*** Begin section ***

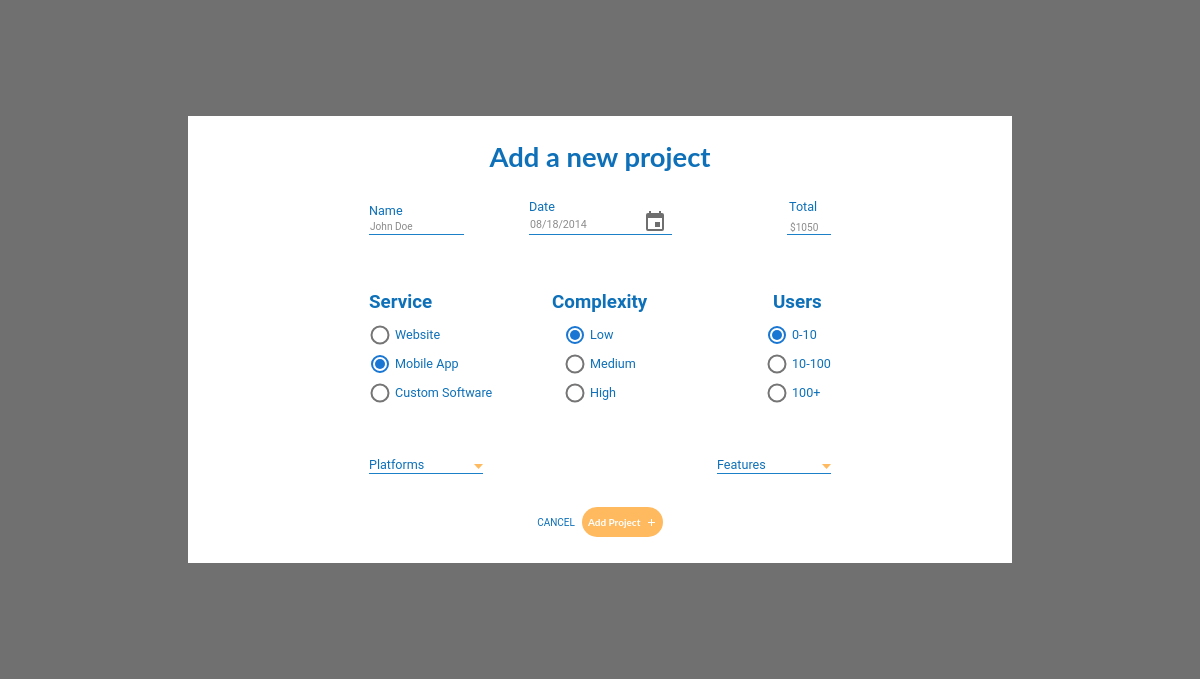
<!DOCTYPE html>
<html lang="en">
<head>
<meta charset="utf-8">
<title>Add a new project</title>
<style>
:root {
  --backdrop: #707070;
  --surface: #ffffff;
  --blue: #0d70b8;
  --line: #1c80c9;
  --radio: #1976d2;
  --grey: #757575;
  --value: #8b8b8b;
  --amber: #ffb95e;
}
* { box-sizing: border-box; margin: 0; padding: 0; }
body {
  width: 1200px; height: 679px; overflow: hidden;
  display: flex; justify-content: center; align-items: flex-start;
  padding-top: 116px;
  background: var(--backdrop); color: var(--blue);
  font: 12.6px/16px Roboto, sans-serif;
  white-space: nowrap;
}
svg { display: block; flex: none; }
.dialog { width: 824px; height: 447px; padding: 0 181px; background: var(--surface); }
h1 { font: 700 27.4px/82px Lato, sans-serif; text-align: center; }

.fields { display: flex; align-items: flex-end; height: 37px; }
.field { display: flex; flex-direction: column; border-bottom: 1.5px solid var(--line); }
.value { font-size: 10.1px; line-height: 15px; color: var(--value); padding-left: 1px; }
.name { width: 95px; }
.date { width: 143px; margin: 0 115px 0 65px; gap: 2px; padding-bottom: 2px; position: relative; }
.date .value { font-size: 10.7px; }
.date svg { position: absolute; right: 8px; bottom: 3px; }
.total { width: 44px; gap: 5px; padding-left: 2px; }
.total .value { margin-bottom: -1px; }

.choices { display: flex; margin-top: 56px; }
.service { width: 124px; }
.complexity { width: 96px; margin: 0 118px 0 60px; }
.users { width: 64px; }
h2 { font-size: 18.8px; line-height: 22px; font-weight: 700; margin-bottom: 7px; }
.users h2 { padding-left: 6px; }
ul { list-style: none; }
li { display: flex; align-items: center; gap: 5px; height: 29px; }
.service li { padding-left: 1px; }
.complexity h2 { margin-left: -1px; }
.complexity li { padding-left: 12px; }

.dropdowns { display: flex; justify-content: space-between; margin-top: 49px; }
.dropdown {
  display: flex; justify-content: space-between; align-items: center;
  width: 114px; height: 18px; border-bottom: 1.5px solid var(--line);
}
.dropdown svg { margin-top: 4px; }

.actions { display: flex; align-items: center; justify-content: center; gap: 7px; margin-top: 33px; }
.cancel { font-size: 10px; padding-top: 1px; color: inherit; text-decoration: none; }
.add {
  display: flex; align-items: center; justify-content: space-between;
  width: 81px; height: 30px; padding: 0 8px 0 6px; border-radius: 15px;
  background: var(--amber); color: var(--surface);
  font: 700 10px/16px Lato, sans-serif; text-decoration: none;
}
</style>
</head>
<body>
<svg width="0" height="0" style="position:absolute" aria-hidden="true">
  <defs>
    <g id="radio-off"><circle cx="10" cy="10" r="8.5" fill="none" stroke="#757575" stroke-width="2"/></g>
    <g id="radio-on">
      <circle cx="10" cy="10" r="8" fill="none" stroke="#1976d2" stroke-width="2"/>
      <circle cx="10" cy="10" r="5" fill="#1976d2"/>
    </g>
    <polygon id="caret" points="0,0 9,0 4.5,5" fill="#ffb95e"/>
  </defs>
</svg>

<main class="dialog">
  <h1>Add a new project</h1>

  <section class="fields">
    <div class="field name">
      <span>Name</span>
      <span class="value">John Doe</span>
    </div>
    <div class="field date">
      <span>Date</span>
      <span class="value">08/18/2014</span>
      <svg width="18" height="20" role="img" aria-label="Calendar">
        <path fill="#6f6f6f" fill-rule="evenodd" d="M3 0H5V2H13V0H15V2H16Q18 2 18 4V18Q18 20 16 20H2Q0 20 0 18V4Q0 2 2 2H3ZM2 7V18H16V7ZM9 11H14V16H9Z"/>
      </svg>
    </div>
    <div class="field total">
      <span>Total</span>
      <span class="value">$1050</span>
    </div>
  </section>

  <section class="choices">
    <div class="service">
      <h2>Service</h2>
      <ul>
        <li><svg width="20" height="20"><use href="#radio-off"/></svg>Website</li>
        <li><svg width="20" height="20"><use href="#radio-on"/></svg>Mobile App</li>
        <li><svg width="20" height="20"><use href="#radio-off"/></svg>Custom Software</li>
      </ul>
    </div>
    <div class="complexity">
      <h2>Complexity</h2>
      <ul>
        <li><svg width="20" height="20"><use href="#radio-on"/></svg>Low</li>
        <li><svg width="20" height="20"><use href="#radio-off"/></svg>Medium</li>
        <li><svg width="20" height="20"><use href="#radio-off"/></svg>High</li>
      </ul>
    </div>
    <div class="users">
      <h2>Users</h2>
      <ul>
        <li><svg width="20" height="20"><use href="#radio-on"/></svg>0-10</li>
        <li><svg width="20" height="20"><use href="#radio-off"/></svg>10-100</li>
        <li><svg width="20" height="20"><use href="#radio-off"/></svg>100+</li>
      </ul>
    </div>
  </section>

  <section class="dropdowns">
    <div class="dropdown">Platforms<svg width="9" height="5"><use href="#caret"/></svg></div>
    <div class="dropdown">Features<svg width="9" height="5"><use href="#caret"/></svg></div>
  </section>

  <div class="actions">
    <a class="cancel" href="#">CANCEL</a>
    <a class="add" href="#">Add Project
      <svg width="7" height="7"><path d="M3.5 0V7M0 3.5H7" stroke="#ffffff" stroke-width="1"/></svg>
    </a>
  </div>
</main>
</body>
</html>
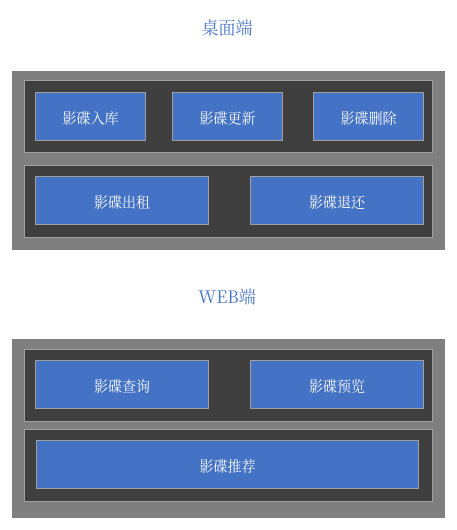
<!DOCTYPE html>
<html lang="zh-CN">
<head>
<meta charset="utf-8">
<title>影碟系统功能结构</title>
<style>
  :root {
    --page: #ffffff;
    --panel: #7f7f7f;
    --row: #3f3f3f;
    --outline: #a0a0a0;
    --module: #4472c4;
    --label: #ffffff;
    --heading: #4472c4;
  }
  * { box-sizing: border-box; margin: 0; padding: 0; }
  body {
    width: 457px;
    height: 530px;
    overflow: hidden;
    background: var(--page);
    font-family: "Noto Serif CJK SC", "Noto Serif", serif;
  }
  .platform { padding: 0 12px; }
  .platform h2 {
    height: 71px;
    padding: 14px 3px 0 0;
    font-size: 17px;
    font-weight: 400;
    line-height: 26px;
    text-align: center;
    color: var(--heading);
  }
  .web h2 { height: 89px; padding-top: 33px; }
  .panel {
    width: 433px;
    height: 179px;
    padding: 9px 12px;
    display: flex;
    flex-direction: column;
    gap: 12px;
    background: var(--panel);
  }
  .web .panel { padding-top: 10px; gap: 7px; }
  .row {
    height: 73px;
    padding: 10px 8px 0 10px;
    display: flex;
    background: var(--row);
    border: 1px solid var(--outline);
  }
  .row.thirds { padding-top: 11px; }
  .row.full { padding-left: 11px; }
  .module {
    height: 49px;
    display: flex;
    align-items: center;
    justify-content: center;
    background: var(--module);
    border: 1px solid var(--outline);
    color: var(--label);
    font-size: 14px;
    line-height: 20px;
  }
  .thirds .module { width: 111px; }
  .thirds .module:nth-child(2) { margin: 0 30px 0 26px; }
  .halves { gap: 41px; }
  .halves .module { width: 174px; }
  .full .module { width: 383px; }
</style>
</head>
<body>
  <section class="platform desktop">
    <h2>桌面端</h2>
    <div class="panel">
      <div class="row thirds">
        <div class="module">影碟入库</div>
        <div class="module">影碟更新</div>
        <div class="module">影碟删除</div>
      </div>
      <div class="row halves">
        <div class="module">影碟出租</div>
        <div class="module">影碟退还</div>
      </div>
    </div>
  </section>
  <section class="platform web">
    <h2>WEB端</h2>
    <div class="panel">
      <div class="row halves">
        <div class="module">影碟查询</div>
        <div class="module">影碟预览</div>
      </div>
      <div class="row full">
        <div class="module">影碟推荐</div>
      </div>
    </div>
  </section>
</body>
</html>
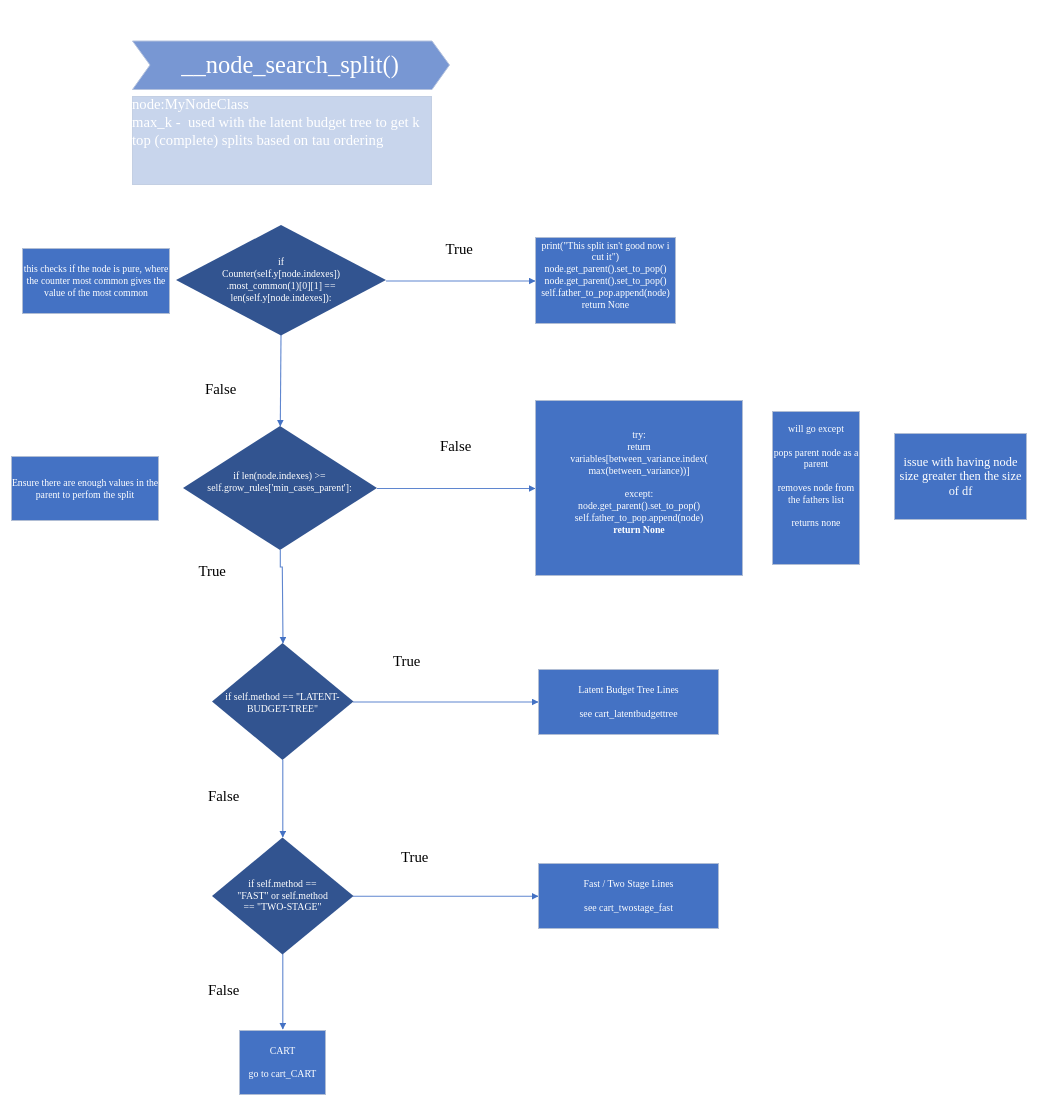
<!DOCTYPE html>
<html lang="en">
<head>
<meta charset="utf-8">
<title>__node_search_split() flowchart</title>
<style>
:root {
  --paper: #ffffff;
  --ink: #000000;
  --box: #4472c4;
  --decision: #325490;
  --banner: #7897d3;
  --banner-edge: #b4c2de;
  --summary: #c8d5ec;
  --summary-edge: #c3cfe3;
  --edge: #b0bdd4;
  --connector: #5f86cf;
}
* { box-sizing: border-box; margin: 0; }
html, body { width: 1038px; height: 1107px; overflow: hidden; background: var(--paper); }
.flowchart {
  position: relative; width: 1038px; height: 1107px; overflow: hidden;
  font: 9.85px/11.8px "Liberation Serif", "TeX Gyre Pagella", serif;
  color: var(--paper);
}
.shapes { position: absolute; left: 0; top: 0; }
.banner-shape { fill: var(--banner); stroke: var(--banner-edge); }
.connectors path { fill: none; stroke: var(--connector); stroke-width: 1.1; marker-end: url(#arrow); }
.arrowhead { fill: var(--box); }
.decision-shapes { fill: var(--decision); }

.node, .decision, .banner {
  position: absolute; display: flex; align-items: center; justify-content: center;
  text-align: center; white-space: nowrap;
}
.node { background: var(--box); border: 1px solid var(--edge); }
.banner { left: 132px; top: 41px; width: 316px; height: 48px; font-size: 24.5px; font-weight: 400; line-height: 28px; }
.summary {
  position: absolute; left: 132px; top: 96px; width: 300px; height: 89px;
  background: var(--summary); border: 1px solid var(--summary-edge);
  font-size: 14.7px; line-height: 18.2px; white-space: pre;
}
.summary p { margin: -2px 0 0 -1px; }
.branch { position: absolute; color: var(--ink); font-size: 14.8px; line-height: 18px; }

.pure-note { left: 22px; top: 248px; width: 148px; height: 66px; font-size: 9.75px; }
.size-note { left: 11px; top: 456px; width: 148px; height: 65px; font-size: 9.75px; }
.cut-split { left: 535px; top: 237px; width: 141px; height: 87px; padding-bottom: 11px; }
.try-split { left: 535px; top: 400px; width: 208px; height: 176px; padding-bottom: 11px; }
.except-note { left: 772px; top: 411px; width: 88px; height: 154px; padding-bottom: 24px; }
.issue-note { left: 894px; top: 433px; width: 133px; height: 87px; font-size: 12.4px; line-height: 14.6px; }
.latent-lines { left: 538px; top: 669px; width: 181px; height: 66px; }
.stage-lines { left: 538px; top: 863px; width: 181px; height: 66px; }
.cart { left: 239px; top: 1030px; width: 87px; height: 65px; }

.is-pure { left: 176px; top: 225px; width: 210px; height: 110px; }
.is-large { left: 183px; top: 426px; width: 193px; height: 111px; }
.is-latent { left: 212px; top: 644px; width: 141px; height: 117px; }
.is-fast { left: 212px; top: 837px; width: 141px; height: 117px; }
</style>
</head>
<body>
<main class="flowchart">
  <svg class="shapes" width="1038" height="1107" viewBox="0 0 1038 1107" aria-hidden="true">
    <defs>
      <marker id="arrow" markerUnits="userSpaceOnUse" markerWidth="7" markerHeight="7" refX="6" refY="3.5" orient="auto">
        <polygon class="arrowhead" points="0,0.2 6.5,3.5 0,6.8"/>
      </marker>
    </defs>
    <polygon class="banner-shape" points="132.5,41 432,41 449.5,65 432,89.5 132.5,89.5 150,65"/>
    <g class="connectors">
      <path d="M386 281H535"/>
      <path d="M281 335L280.3 426"/>
      <path d="M377 488.5H535"/>
      <path d="M280.3 550V567H282.3L283 643"/>
      <path d="M353 702H538"/>
      <path d="M282.8 760V837"/>
      <path d="M353 896.3H538"/>
      <path d="M282.8 954V1029"/>
    </g>
    <g class="decision-shapes">
      <polygon points="281,225 386,280 281,335.5 176,280"/>
      <polygon points="280,426 377,488 280,550 183,488"/>
      <polygon points="282.5,643 353.5,701.5 282.5,760 212,701.5"/>
      <polygon points="282.5,837.5 353.5,896 282.5,954.5 212,896"/>
    </g>
  </svg>

  <h1 class="banner">__node_search_split()</h1>
  <section class="summary"><p>node:MyNodeClass
max_k -  used with the latent budget tree to get k
top (complete) splits based on tau ordering</p></section>

  <div class="node pure-note"><p>this checks if the node is pure, where<br>the counter most common gives the<br>value of the most common</p></div>
  <div class="decision is-pure"><p>if<br>Counter(self.y[node.indexes])<br>.most_common(1)[0][1] ==<br>len(self.y[node.indexes]):</p></div>
  <span class="branch" style="left:445.5px;top:240px">True</span>
  <div class="node cut-split"><p>print("This split isn't good now i<br>cut it")<br>node.get_parent().set_to_pop()<br>node.get_parent().set_to_pop()<br>self.father_to_pop.append(node)<br>return None</p></div>
  <span class="branch" style="left:205px;top:380px">False</span>

  <div class="node size-note"><p>Ensure there are enough values in the<br>parent to perfom the split</p></div>
  <div class="decision is-large"><p>if len(node.indexes) &gt;=<br>self.grow_rules['min_cases_parent']:</p></div>
  <span class="branch" style="left:440px;top:437px">False</span>
  <div class="node try-split"><p>try:<br>return<br>variables[between_variance.index(<br>max(between_variance))]<br><br>except:<br>node.get_parent().set_to_pop()<br>self.father_to_pop.append(node)<br><strong>return None</strong></p></div>
  <div class="node except-note"><p>will go except<br><br>pops parent node as a<br>parent<br><br>removes node from<br>the fathers list<br><br>returns none</p></div>
  <div class="node issue-note"><p>issue with having node<br>size greater then the size<br>of df</p></div>
  <span class="branch" style="left:198.5px;top:562px">True</span>

  <div class="decision is-latent"><p>if self.method == "LATENT-<br>BUDGET-TREE"</p></div>
  <span class="branch" style="left:393px;top:652px">True</span>
  <div class="node latent-lines"><p>Latent Budget Tree Lines<br><br>see cart_latentbudgettree</p></div>
  <span class="branch" style="left:208px;top:786.5px">False</span>

  <div class="decision is-fast"><p>if self.method ==<br>"FAST" or self.method<br>== "TWO-STAGE"</p></div>
  <span class="branch" style="left:401px;top:848px">True</span>
  <div class="node stage-lines"><p>Fast / Two Stage Lines<br><br>see cart_twostage_fast</p></div>
  <span class="branch" style="left:208px;top:980.5px">False</span>

  <div class="node cart"><p>CART<br><br>go to cart_CART</p></div>
</main>
</body>
</html>
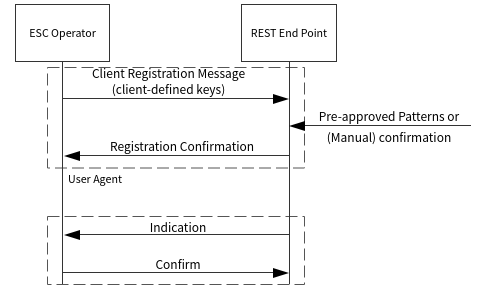
<!DOCTYPE html>
<html lang="en">
<head>
<meta charset="utf-8">
<title>Client registration sequence</title>
<style>
  :root { --paper: #fff; --ink: #000; --line: #333; --frame: #555; }
  * { box-sizing: border-box; margin: 0; }
  html, body { width: 480px; height: 288px; overflow: hidden; background: var(--paper); }
  .diagram {
    position: relative; width: 480px; height: 288px; overflow: hidden;
    color: var(--ink); font: 12px/18px "Noto Sans CJK JP", "Noto Sans", sans-serif;
  }
  .connectors { position: absolute; inset: 0; display: block; }
  .lines { stroke: var(--line); fill: none; }
  .frames { stroke: var(--frame); fill: none; stroke-dasharray: 12 5; }
  .heads { fill: var(--ink); }
  .participant {
    position: absolute; top: 4px; height: 58px;
    display: flex; align-items: center; justify-content: center;
    border: 1px solid var(--line); background: var(--paper);
    font-size: 10.7px; white-space: nowrap;
  }
  .operator { left: 15px; width: 95px; }
  .endpoint { left: 241px; width: 96px; }
  .message { position: absolute; transform: translateX(-50%); text-align: center; white-space: nowrap; }
  .register { left: 168.5px; top: 65px; line-height: 16px; }
  .approval { left: 389px; top: 105px; line-height: 21px; }
  .registered { left: 182px; top: 137px; }
  .indication { left: 178px; top: 218px; }
  .confirm { left: 178px; top: 255px; }
  .agent { position: absolute; left: 68px; top: 170px; font-size: 10.7px; white-space: nowrap; }
</style>
</head>
<body>
<main class="diagram">
  <svg class="connectors" width="480" height="288" viewBox="0 0 480 288" aria-hidden="true">
    <defs>
      <polygon id="head-right" points="0,0 -16,-5 -16,5"/>
      <polygon id="head-left" points="0,0 16,-5 16,5"/>
    </defs>
    <g class="frames">
      <rect x="47.5" y="67.5" width="257" height="100.5"/>
      <rect x="47.5" y="216.5" width="257" height="68"/>
    </g>
    <g class="lines">
      <line x1="62.5" y1="61" x2="62.5" y2="284"/>
      <line x1="289.5" y1="61" x2="289.5" y2="284"/>
      <line x1="63" y1="98.5" x2="280" y2="98.5"/>
      <line x1="300" y1="125.5" x2="471" y2="125.5"/>
      <line x1="75" y1="155.5" x2="289" y2="155.5"/>
      <line x1="75" y1="234.5" x2="289" y2="234.5"/>
      <line x1="63" y1="272.5" x2="280" y2="272.5"/>
    </g>
    <g class="heads">
      <use href="#head-right" x="289" y="99"/>
      <use href="#head-left" x="289" y="126"/>
      <use href="#head-left" x="64" y="156"/>
      <use href="#head-left" x="64" y="235"/>
      <use href="#head-right" x="289" y="273"/>
    </g>
  </svg>

  <div class="participant operator">ESC Operator</div>
  <div class="participant endpoint">REST End Point</div>

  <p class="message register">Client Registration Message<br>(client-defined keys)</p>
  <p class="message approval">Pre-approved Patterns or<br>(Manual) confirmation</p>
  <p class="message registered">Registration Confirmation</p>
  <p class="agent">User Agent</p>
  <p class="message indication">Indication</p>
  <p class="message confirm">Confirm</p>
</main>
</body>
</html>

*** End section ***

• [Problem to solve] Gather from the records above every line containing the string "ffffff".

• [Expected answer]
  --surface: #ffffff;
      <svg width="7" height="7"><path d="M3.5 0V7M0 3.5H7" stroke="#ffffff" stroke-width="1"/></svg>
    --page: #ffffff;
    --label: #ffffff;
  --paper: #ffffff;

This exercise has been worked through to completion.